“The state of Tennessee decided to execute a mentally ill person. They knew he was mentally ill and that he had been an abused child, but they decided to go forward with Tennessee’s first execution in 40 years,” says the Rev. Joe Ingall, who came to know Coe during his years of incarceration on death row. “This case was all about the politics of death, not about justice. They needed to kill somebody, so they killed Robert.”
After years of clamping down on death row inmates’ right of appeal, the Supreme Court seems to have lightened up in recent months, making capital-punishment cases a little harder to win and a little easier to challenge. Besides its ruling that juries alone can vote for a death sentence, the court more recently lowered the standard of proof for death row inmates seeking to claim that their jury panels were unconstitutionally purged of minority jurors. The court also criticized the 5th Circuit Court of Appeals and lower federal courts in the district for accepting without question the rulings and procedures of state courts in death penalty cases, suggesting that “technicalities,” which can be life-or-death matters in capital cases such as Coe’s and Williams’, while an important aspect of American jurisprudence, are not clear-cut matters of fact.
Finally, the court ruled that retarded people should not be executed, though it left unresolved how lower courts should determine what constitutes retardation.
But capital-punishment critics like Liebman, and even death penalty advocates like Blecker, argue that the problem of errors, in both the guilt and sentencing phases of capital cases, will continue to plague the system, at huge cost — both psychological and financial — to society and to inmates, and to the families of victims and inmates.
“Everybody loses,” says David Elliott, a spokesman for the National Coalition to Abolish the Death Penalty. “Remember that people on death row have relatives, and those relatives are losing a loved one. And the victim’s relatives have to live through years of trials and hearings. And then there’s the prisoner,” he adds. “If he’s executed because of a sentencing error, that’s terrible, but even if the error is eventually corrected, he has lived under the threat of death for years. We have seen these people, and afterwards many of them have something resembling post-traumatic stress disorder. They can’t adjust to the reality that they aren’t going to die.”

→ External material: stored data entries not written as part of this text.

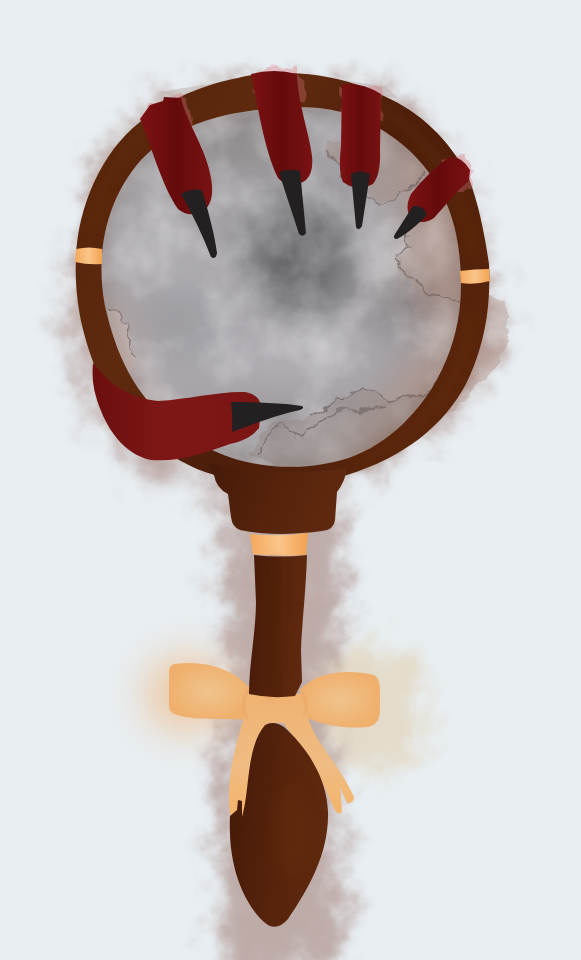
<!DOCTYPE html>
<html lang="en">
<head>
<meta charset="utf-8">
<title>Hand mirror with clawed fingers</title>
<style>
:root {
  --paper: #e8eef2;
  --wood: #56230c;
  --wood-dark: #441a08;
  --wood-light: #6a3010;
  --gold: #f4ae66;
  --ribbon: #f0b676;
  --claw: #232021;
  --skin: #7d1715;
  --skin-dark: #650a0b;
  --stain: #a28078;
}
html, body { margin: 0; background: var(--paper); overflow: hidden; }
svg { display: block; width: 581px; height: 960px; }
.stain { fill: var(--stain); }
.claw { fill: var(--claw); }
.crack { fill: none; stroke: #66595a; stroke-width: 1.4; opacity: .6; }
</style>
</head>
<body>
<svg viewBox="0 0 581 960" role="img" aria-label="Painted hand mirror gripped by red clawed fingers">
  <defs>
    <filter id="watercolour" x="-30%" y="-30%" width="160%" height="160%">
      <feGaussianBlur in="SourceGraphic" stdDeviation="13" result="soft"/>
      <feTurbulence type="fractalNoise" baseFrequency=".035" numOctaves="4" seed="8" result="noise"/>
      <feDisplacementMap in="soft" in2="noise" scale="50" xChannelSelector="R" yChannelSelector="G"/>
    </filter>
    <filter id="ragged" x="-20%" y="-20%" width="140%" height="140%">
      <feTurbulence type="fractalNoise" baseFrequency=".05" numOctaves="3" seed="3" result="noise"/>
      <feDisplacementMap in="SourceGraphic" in2="noise" scale="18" xChannelSelector="R" yChannelSelector="G"/>
    </filter>
    <filter id="cloud" x="0" y="0" width="100%" height="100%">
      <feTurbulence type="fractalNoise" baseFrequency=".014" numOctaves="5" seed="14"/>
      <feColorMatrix values="0 0 0 0 .93  0 0 0 0 .92  0 0 0 0 .94  2.6 0 0 0 -1.05"/>
    </filter>
    <filter id="blur-large" x="-60%" y="-60%" width="220%" height="220%"><feGaussianBlur stdDeviation="22"/></filter>
    <filter id="blur-small" x="-40%" y="-40%" width="180%" height="180%"><feGaussianBlur stdDeviation="7"/></filter>
    <linearGradient id="wood-fill" x1="0" x2="1" y1="0" y2=".2">
      <stop offset="0" stop-color="var(--wood-dark)"/>
      <stop offset=".55" stop-color="var(--wood)"/>
      <stop offset="1" stop-color="#5e290e"/>
    </linearGradient>
    <linearGradient id="ring-fill" x1="0" x2="1" y1=".2" y2=".8">
      <stop offset="0" stop-color="#54230b"/>
      <stop offset=".3" stop-color="#5f2b0f"/>
      <stop offset=".55" stop-color="#4d1e0a"/>
      <stop offset="1" stop-color="#5a260d"/>
    </linearGradient>
    <linearGradient id="finger-fill" x1="0" x2="1">
      <stop offset="0" stop-color="#7c1213"/>
      <stop offset=".5" stop-color="var(--skin-dark)"/>
      <stop offset="1" stop-color="#791213"/>
    </linearGradient>
    <linearGradient id="thumb-fill" x1="0" x2="1">
      <stop offset="0" stop-color="#6a0f0e"/>
      <stop offset=".4" stop-color="var(--skin)"/>
      <stop offset="1" stop-color="#7b1615"/>
    </linearGradient>
    <linearGradient id="gold-fill" x1="0" x2="1">
      <stop offset="0" stop-color="#f3a85c"/>
      <stop offset=".5" stop-color="#fbc68a"/>
      <stop offset="1" stop-color="#f1a250"/>
    </linearGradient>
    <radialGradient id="loop-fill">
      <stop offset="0" stop-color="#efc48e"/>
      <stop offset="1" stop-color="#f0b06d"/>
    </radialGradient>
    <linearGradient id="tail-fill" x1="0" x2="0" y1="0" y2="1">
      <stop offset="0" stop-color="#f0b271"/>
      <stop offset=".6" stop-color="#efbc83"/>
      <stop offset="1" stop-color="#f4b368"/>
    </linearGradient>
    <path id="glass-outline" d="M283 108C326 104 362 114 394 138C430 164 452 202 458 245C466 300 458 345 432 388C410 423 376 453 334 462C280 474 222 464 180 430C139 402 117 360 105 306C95 253 106 200 141 160C177 122 232 110 283 108Z"/>
    <clipPath id="glass-clip"><use href="#glass-outline"/></clipPath>
  </defs>

  <rect width="581" height="960" fill="var(--paper)"/>

  <g id="background-stains">
    <path class="stain" filter="url(#watercolour)" opacity=".62" d="M150 102L250 84L395 92L455 160L486 270L500 318L484 375L440 430L360 476L220 480L130 448L92 385L78 270L88 180Z"/>
    <path class="stain" filter="url(#watercolour)" opacity=".3" d="M74 220L110 400L220 500L130 476L84 410L62 320Z"/>
    <path class="stain" filter="url(#watercolour)" opacity=".6" d="M218 485L340 490L344 640L336 800L346 960L222 990L218 830L226 690Z"/>
    <ellipse filter="url(#watercolour)" cx="375" cy="708" rx="52" ry="66" fill="#e2d2b5" opacity=".65"/>
    <ellipse filter="url(#blur-large)" cx="186" cy="694" rx="40" ry="38" fill="#efb880" opacity=".75"/>
    <path filter="url(#ragged)" fill="#a88679" opacity=".35" d="M480 290L510 306L512 328L500 362L470 394L440 420Z"/>
    <path fill="#b5a9a4" opacity=".45" d="M160 92L256 76L250 84L180 99ZM318 77L385 86L398 98L330 90Z"/>
  </g>

  <g id="glass" clip-path="url(#glass-clip)">
    <rect x="95" y="100" width="375" height="375" fill="#a3a1a5"/>
    <g filter="url(#blur-large)">
      <path d="M390 110L480 200V390L420 460L330 480L390 390L440 340L410 230Z" fill="#ae948c"/>
      <path d="M95 270L135 310L150 400L230 480H100Z" fill="#b3a4a1"/>
      <ellipse cx="180" cy="322" rx="46" ry="42" fill="#77777b"/>
      <ellipse cx="298" cy="258" rx="48" ry="60" fill="#626265"/>
      <ellipse cx="398" cy="296" rx="30" ry="26" fill="#716c6d"/>
      <ellipse cx="240" cy="140" rx="48" ry="24" fill="#8b8585"/>
      <ellipse cx="290" cy="435" rx="58" ry="22" fill="#928e90"/>
      <path d="M115 200L165 235L220 260L250 320L330 340L380 340L340 388L250 375L130 380L140 270Z" fill="#c3c2c8" opacity=".5"/>
    </g>
    <rect x="95" y="100" width="375" height="375" filter="url(#cloud)" opacity=".42"/>
    <g filter="url(#ragged)">
      <path d="M326 148L350 180L382 205L426 175L440 205L402 222L410 250L395 258L420 292L465 306V190L390 120Z" fill="#a68b80" opacity=".38"/>
      <path d="M252 450L270 425L300 420L330 402L360 386L385 398L430 395L446 374L470 390L420 450L350 480L280 475Z" fill="#968783" opacity=".45"/>
      <path d="M105 310L128 320L135 360L122 375Z" fill="#c7b6b0" opacity=".7"/>
      <path class="crack" d="M330 150L346 182L382 206L424 176M404 220L410 246L396 258L426 290L464 304"/>
      <path class="crack" d="M308 415L330 404L360 386L386 399L428 396L454 370"/>
      <path class="crack" d="M260 452L278 426L304 440L330 412L360 412L382 402"/>
      <path class="crack" d="M106 310L130 322L134 358"/>
    </g>
    <use href="#glass-outline" fill="none" stroke="#755d54" stroke-width="9" opacity=".35" filter="url(#blur-small)"/>
  </g>

  <g id="frame">
    <path fill="url(#ring-fill)" fill-rule="evenodd" d="M140 122C174 94 214 82 252 75C296 69 345 76 384 96C420 112 449 139 468 176C478 202 484 230 489 264C491 306 485 345 466 384C444 425 405 457 347 475C301 485 245 486 205 472C160 456 116 414 97 372C82 334 74 301 76 256C78 208 101 152 140 122ZM283 108C232 110 177 122 141 160C106 200 95 253 105 306C117 360 139 402 180 430C222 464 280 474 334 462C376 453 410 423 432 388C458 345 466 300 458 245C452 202 430 164 394 138C362 114 326 104 283 108Z"/>
    <path fill="none" stroke="var(--wood-light)" stroke-width="9" opacity=".4" filter="url(#blur-small)" d="M92 232C98 180 126 138 160 120M386 112C438 146 468 204 473 258M472 310C469 374 424 438 354 464"/>
    <path fill="url(#gold-fill)" d="M76 249Q89 246 102 249L102 264Q88 265 75 262Z"/>
    <path fill="url(#gold-fill)" d="M460 271Q474 269 489 269L490 281Q475 285 461 283Z"/>
  </g>

  <g id="ribbon">
    <path fill="url(#loop-fill)" d="M174 664C204 660 232 668 250 688L248 720C222 717 198 722 174 714Q168 712 169 700V672Q169 665 174 664Z"/>
    <path fill="url(#loop-fill)" d="M300 690C314 674 342 668 374 675Q380 678 380 690V712Q379 725 368 727C344 729 324 725 304 717Z"/>
    <path fill="url(#tail-fill)" d="M246 693L302 694L308 718C316 744 340 765 354 797Q353 804 347 803L340 787L342 812Q337 817 332 804C322 780 314 766 302 750L284 723H268L254 748C246 775 250 794 246 816L230 815C226 780 234 750 244 718Z"/>
    <path fill="none" stroke="#e5a35f" stroke-width="3" opacity=".4" d="M248 690Q240 704 247 718M302 692Q309 704 304 716"/>
  </g>

  <g id="handle">
    <path fill="url(#wood-fill)" d="M205 462C246 474 304 475 347 468Q345 482 337 492L335 520Q334 530 322 531C294 535 264 535 240 530Q232 527 231 517L228 494Q216 488 214 475Z"/>
    <path fill="url(#gold-fill)" d="M250 534Q279 537 308 533L306 555Q279 557 253 554Z"/>
    <path fill="url(#wood-fill)" d="M254 555Q280 558 307 555C306 590 302 622 301 650L302 682L295 696Q271 699 249 694C249 665 256 630 256 602Z"/>
    <path fill="none" stroke="var(--wood-dark)" stroke-width="7" opacity=".55" filter="url(#blur-small)" d="M278 560L270 690"/>
    <path fill="url(#wood-fill)" d="M265 725Q274 720 284 727C304 745 327 775 328 812C329 852 310 887 288 919Q276 933 264 922C238 897 228 856 230 816L237 810L238 800L242 801L242 817C250 792 246 747 265 725Z"/>
    <ellipse cx="292" cy="830" rx="16" ry="48" fill="var(--wood-light)" opacity=".3" filter="url(#blur-small)"/>
  </g>

  <g id="fingers">
    <g fill="#d9707a" opacity=".35" filter="url(#ragged)">
      <path d="M144 108L186 96L198 138L150 130ZM252 72L300 68L306 100H256ZM342 84L382 88L384 120H344ZM440 160L466 156L474 184L450 190Z"/>
    </g>
    <path fill="url(#finger-fill)" d="M140 119L150 105L163 101L164 97L181 98C188 126 206 148 211 178Q215 200 205 210Q190 219 178 209C162 186 151 145 140 119Z"/>
    <path fill="url(#finger-fill)" d="M251 74Q274 68 297 74C298 104 308 128 312 156Q314 176 303 182Q288 189 278 178C264 149 258 106 251 74Z"/>
    <path fill="url(#finger-fill)" d="M342 84Q362 82 381 94L380 150Q381 174 373 184Q357 192 343 182Q338 172 341 146Z"/>
    <path fill="url(#finger-fill)" d="M450 157Q462 156 470 170L469 181C456 191 446 205 434 218Q422 226 411 218Q404 208 411 194C424 178 436 166 450 157Z"/>
    <path class="claw" d="M181 194Q191 188 202 190C208 211 214 231 217 253Q216 260 211 257C203 236 193 215 181 194Z"/>
    <path class="claw" d="M279 172Q289 168 300 171C302 192 304 212 306 233Q303 238 299 234C292 212 285 192 279 172Z"/>
    <path class="claw" d="M351 174Q360 169 370 174L362 226Q359 232 356 227Z"/>
    <path class="claw" d="M413 206Q424 205 427 215C417 225 408 233 397 239Q392 239 395 234Z"/>
  </g>

  <g id="thumb">
    <path fill="url(#thumb-fill)" d="M93 363C109 382 126 398 158 401C190 399 220 391 245 392Q262 395 261 410L259 428Q250 440 230 444C202 454 180 462 151 460C123 454 106 428 97 400Q91 382 93 363Z"/>
    <path class="claw" d="M231 402C256 402 282 403 302 406Q305 408 300 410C276 415 254 424 232 432Q233 417 231 402Z"/>
  </g>
</svg>
</body>
</html>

Both Liebman and Blecker suggest that the quickest way to reduce these errors would be to ensure that all capital murder defendants are provided the resources to put on an adequate defense, and for legislatures and prosecutors to narrow the range of crimes that allow for a death penalty.
But mandating adequate defense counsel in capital cases is costly, and in most states, the burden of financing first-class defense counsel and appellate counsel for capital cases would fall on already strapped local governments. Raising taxes is always a hard sell. Raising them in order to help capital defendants beat the rap, or to help convicted killers contest their convictions or their sentences is an even harder sell. Yet critics of the system say something has to be done.
“When you have a death penalty system, and you start diluting it by executing people who don’t deserve to die while not executing others who do, it means the system is breaking down,” says Liebman. “What’s needed is more honesty about what’s happening. We have to have a commitment to get rid of all the error.”
This story has been corrected since it was originally published.